WHAT YOU HAVE TO DO:
Exactly retype the lines from the top of the data through the line containing "--wine: #3c0a12;", leaving out every picture.

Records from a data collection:
========================================================================
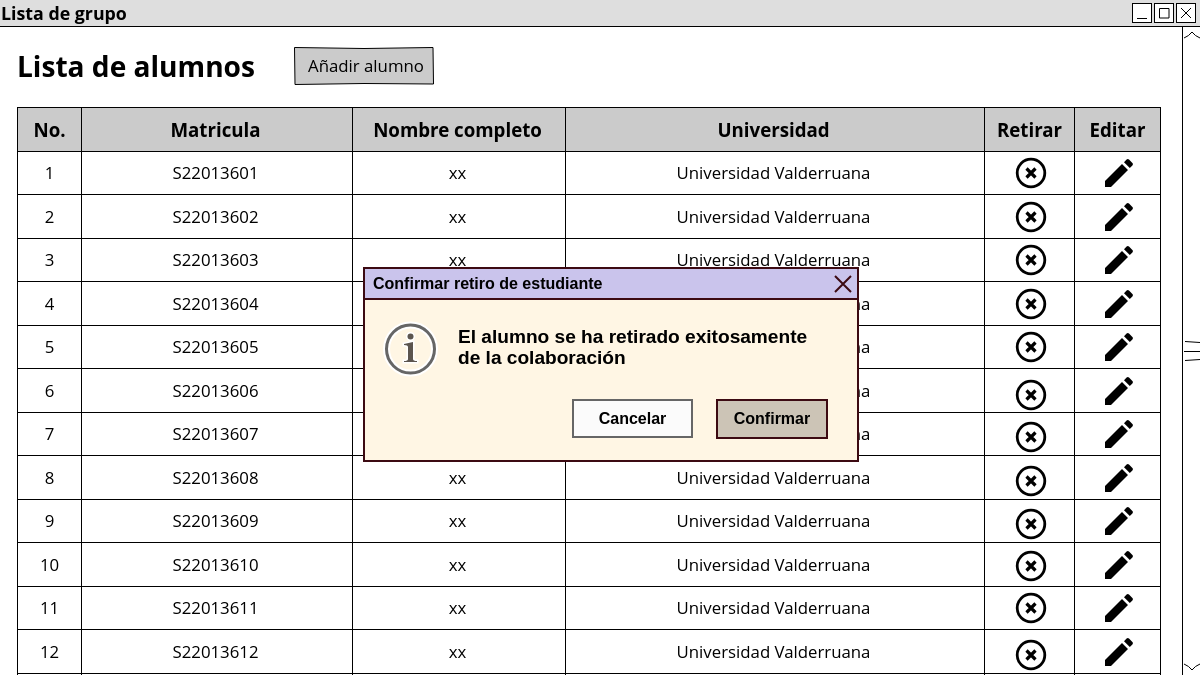
<!DOCTYPE html>
<html lang="es">
<head>
<meta charset="utf-8">
<title>Lista de grupo</title>
<style>
:root {
  --ink: #000;
  --paper: #fff;
  --bar: #dedede;
  --grey: #cbcbcb;
  --lilac: #cac4ec;
  --cream: #fff6e4;
  --taupe: #ccc4b6;
  --wine: #3c0a12;
  --slate: #666;
}
* { box-sizing: border-box; margin: 0; padding: 0; }
html, body { width: 1200px; height: 675px; overflow: hidden; }
body { font-family: "Open Sans", "Noto Sans", sans-serif; color: var(--ink); background: var(--paper); }
svg { display: block; }
.window { position: relative; width: 1200px; height: 675px; overflow: hidden; }
.titlebar {
  display: flex; justify-content: space-between; align-items: center;
  height: 27px; padding: 0 3px 0 1px;
  background: var(--bar); border-bottom: 1px solid var(--ink);
}
.titlebar h2 { font-size: 17.8px; line-height: 26px; }
.scrollbar { position: absolute; left: 1180px; top: 27px; }
.heading { display: flex; align-items: center; gap: 39px; height: 80px; padding: 0 0 2px 17px; }
.heading h1 { width: 238px; font-size: 28.1px; line-height: 38px; white-space: nowrap; }
.add {
  position: relative; width: 140px; height: 38px; padding-left: 4px;
  font: inherit; font-size: 16.8px; line-height: 38px; text-align: center; border: 0; background: none;
}
.add svg { position: absolute; inset: 0; }
.add span { position: relative; }
.students {
  width: 1144px; margin-left: 17px; table-layout: fixed;
  border-collapse: separate; border-spacing: 0; border-right: 1px solid var(--ink);
}
.students th, .students td {
  border-top: 1px solid var(--ink); border-left: 1px solid var(--ink);
  text-align: center; vertical-align: middle; white-space: nowrap; line-height: 24px;
}
.students th { height: 44px; background: var(--grey); font-size: 18.7px; }
.students td { height: 43px; font-size: 16.8px; }
.students tr:nth-child(even) td { height: 44px; }
.students :is(td, th):is(:nth-child(2), :nth-child(3), :nth-child(4)) { padding-right: 3px; }
.students td svg { position: relative; margin: 0 auto; }
.remove { width: 32px; height: 32px; left: 1px; top: var(--drop, 0); }
.edit { width: 28px; height: 28px; left: 1px; }
tr:nth-child(6) { --drop: 4px; }
tr:nth-child(n+7):nth-child(-n+9), tr:nth-child(12) { --drop: 3px; }
tr:nth-child(10) { --drop: 1px; }
.dialog {
  position: absolute; left: 363px; top: 267px; width: 496px; height: 195px;
  background: var(--cream); border: 2px solid var(--wine);
  font-family: "Liberation Sans", sans-serif; font-weight: 700;
}
.dialog header {
  display: flex; justify-content: space-between; align-items: center;
  height: 31px; padding: 0 5px 0 8px;
  background: var(--lilac); border-bottom: 2px solid var(--wine);
}
.dialog h3 { font-size: 16px; line-height: 20px; }
.message { display: flex; gap: 19px; height: 99px; padding: 21px 0 0 18px; }
.message p { padding-top: 5px; font-size: 19.1px; line-height: 21.3px; white-space: nowrap; }
.actions { display: flex; justify-content: flex-end; gap: 23px; padding-right: 29px; }
.actions button { font: inherit; font-size: 16px; border: 2px solid; color: var(--ink); }
.cancel { width: 121px; height: 39px; background: #fbfbfb; border-color: var(--slate) !important; }
.confirm { width: 112px; height: 40px; background: var(--taupe); border-color: var(--wine) !important; }
</style>
</head>
<body>
<svg width="0" height="0" style="position:absolute" aria-hidden="true">
  <defs>
    <symbol id="remove" viewBox="0 0 32 32">
      <circle cx="16" cy="16" r="13.8" fill="none" stroke="#000" stroke-width="2.8"/>
      <path d="M11.5 11.5l9 9M20.5 11.5l-9 9" stroke="#000" stroke-width="3.2"/>
    </symbol>
    <symbol id="edit" viewBox="0 0 28 28">
      <path d="M0 22V28H6L23 11L17 5ZM27.4 6.4Q28.4 5.2 27.4 4L24 .6Q22.8-.4 21.6 .6L19 3.2L24.8 9Z"/>
    </symbol>
  </defs>
</svg>
<main class="window">
  <header class="titlebar">
    <h2>Lista de grupo</h2>
    <svg width="66" height="22" viewBox="0 0 66 22" fill="#fff" stroke="#000" aria-hidden="true">
      <rect x="1.5" y="1.5" width="19" height="19"/>
      <rect x="23.5" y="1.5" width="19" height="19"/>
      <rect x="45.5" y="1.5" width="19" height="19"/>
      <path d="M6 16.5H16M28.500 6.500H38V16H28.500ZM50 6L60 16M60 6L50 16"/>
    </svg>
  </header>

  <svg class="scrollbar" width="20" height="648" viewBox="0 0 20 648" fill="none" stroke="#000" aria-hidden="true">
    <path d="M2.500 0V648"/>
    <path d="M4 11Q9 9 12 5Q15 9 20 11M4 637Q9 639 12 643Q15 639 20 637"/>
    <path d="M5 314.500L20 315.500M4 324.500H20M5 333.500L20 332.500"/>
  </svg>

  <section class="heading">
    <h1>Lista de alumnos</h1>
    <button class="add" type="button">
      <svg width="140" height="38" viewBox="0 0 140 38" aria-hidden="true"><path d="M.500 .500L70 1.500L139 .500L139.500 37L70 36.500L1 37.500Z" fill="#cbcbcb" stroke="#000"/></svg>
      <span>Añadir alumno</span>
    </button>
  </section>

  <table class="students">
    <colgroup>
      <col style="width:64px"><col style="width:271px"><col style="width:213px">
      <col style="width:419px"><col style="width:90px"><col style="width:86px">
    </colgroup>
    <thead>
      <tr><th>No.</th><th>Matricula</th><th>Nombre completo</th><th>Universidad</th><th>Retirar</th><th>Editar</th></tr>
    </thead>
    <tbody>
      <tr><td>1</td><td>S22013601</td><td>xx</td><td>Universidad Valderruana</td><td><svg class="remove"><use href="#remove"/></svg></td><td><svg class="edit"><use href="#edit"/></svg></td></tr>
      <tr><td>2</td><td>S22013602</td><td>xx</td><td>Universidad Valderruana</td><td><svg class="remove"><use href="#remove"/></svg></td><td><svg class="edit"><use href="#edit"/></svg></td></tr>
      <tr><td>3</td><td>S22013603</td><td>xx</td><td>Universidad Valderruana</td><td><svg class="remove"><use href="#remove"/></svg></td><td><svg class="edit"><use href="#edit"/></svg></td></tr>
      <tr><td>4</td><td>S22013604</td><td>xx</td><td>Universidad Valderruana</td><td><svg class="remove"><use href="#remove"/></svg></td><td><svg class="edit"><use href="#edit"/></svg></td></tr>
      <tr><td>5</td><td>S22013605</td><td>xx</td><td>Universidad Valderruana</td><td><svg class="remove"><use href="#remove"/></svg></td><td><svg class="edit"><use href="#edit"/></svg></td></tr>
      <tr><td>6</td><td>S22013606</td><td>xx</td><td>Universidad Valderruana</td><td><svg class="remove"><use href="#remove"/></svg></td><td><svg class="edit"><use href="#edit"/></svg></td></tr>
      <tr><td>7</td><td>S22013607</td><td>xx</td><td>Universidad Valderruana</td><td><svg class="remove"><use href="#remove"/></svg></td><td><svg class="edit"><use href="#edit"/></svg></td></tr>
      <tr><td>8</td><td>S22013608</td><td>xx</td><td>Universidad Valderruana</td><td><svg class="remove"><use href="#remove"/></svg></td><td><svg class="edit"><use href="#edit"/></svg></td></tr>
      <tr><td>9</td><td>S22013609</td><td>xx</td><td>Universidad Valderruana</td><td><svg class="remove"><use href="#remove"/></svg></td><td><svg class="edit"><use href="#edit"/></svg></td></tr>
      <tr><td>10</td><td>S22013610</td><td>xx</td><td>Universidad Valderruana</td><td><svg class="remove"><use href="#remove"/></svg></td><td><svg class="edit"><use href="#edit"/></svg></td></tr>
      <tr><td>11</td><td>S22013611</td><td>xx</td><td>Universidad Valderruana</td><td><svg class="remove"><use href="#remove"/></svg></td><td><svg class="edit"><use href="#edit"/></svg></td></tr>
      <tr><td>12</td><td>S22013612</td><td>xx</td><td>Universidad Valderruana</td><td><svg class="remove"><use href="#remove"/></svg></td><td><svg class="edit"><use href="#edit"/></svg></td></tr>
      <tr aria-hidden="true"><td></td><td></td><td></td><td></td><td></td><td></td></tr>
    </tbody>
  </table>

  <section class="dialog" role="dialog" aria-labelledby="dialog-title">
    <header>
      <h3 id="dialog-title">Confirmar retiro de estudiante</h3>
      <svg width="18" height="18" viewBox="0 0 18 18" stroke="#3c0a12" stroke-width="2" aria-hidden="true"><path d="M1 1L17 17M17 1L1 17"/></svg>
    </header>
    <div class="message">
      <svg width="56" height="56" viewBox="0 0 56 56" aria-hidden="true">
        <circle cx="27.500" cy="28" r="24" fill="#fff6e4" stroke="#fff" stroke-width="7"/>
        <circle cx="27.500" cy="28" r="24" fill="none" stroke="#666" stroke-width="3"/>
        <g fill="#5c554e" stroke="#fff" stroke-width="3" paint-order="stroke">
          <circle cx="27.500" cy="15.500" r="3"/>
          <path d="M21 23L30 21V38Q30 40 34 40V41H21V40Q25 40 25 38V26Q25 24 21 24Z"/>
        </g>
      </svg>
      <p>El alumno se ha retirado exitosamente<br>de la colaboración</p>
    </div>
    <div class="actions">
      <button class="cancel" type="button">Cancelar</button>
      <button class="confirm" type="button">Confirmar</button>
    </div>
  </section>
</main>
</body>
</html>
========================================================================
ANSWER BOX:
<!DOCTYPE html>
<html lang="es">
<head>
<meta charset="utf-8">
<title>Lista de grupo</title>
<style>
:root {
  --ink: #000;
  --paper: #fff;
  --bar: #dedede;
  --grey: #cbcbcb;
  --lilac: #cac4ec;
  --cream: #fff6e4;
  --taupe: #ccc4b6;
  --wine: #3c0a12;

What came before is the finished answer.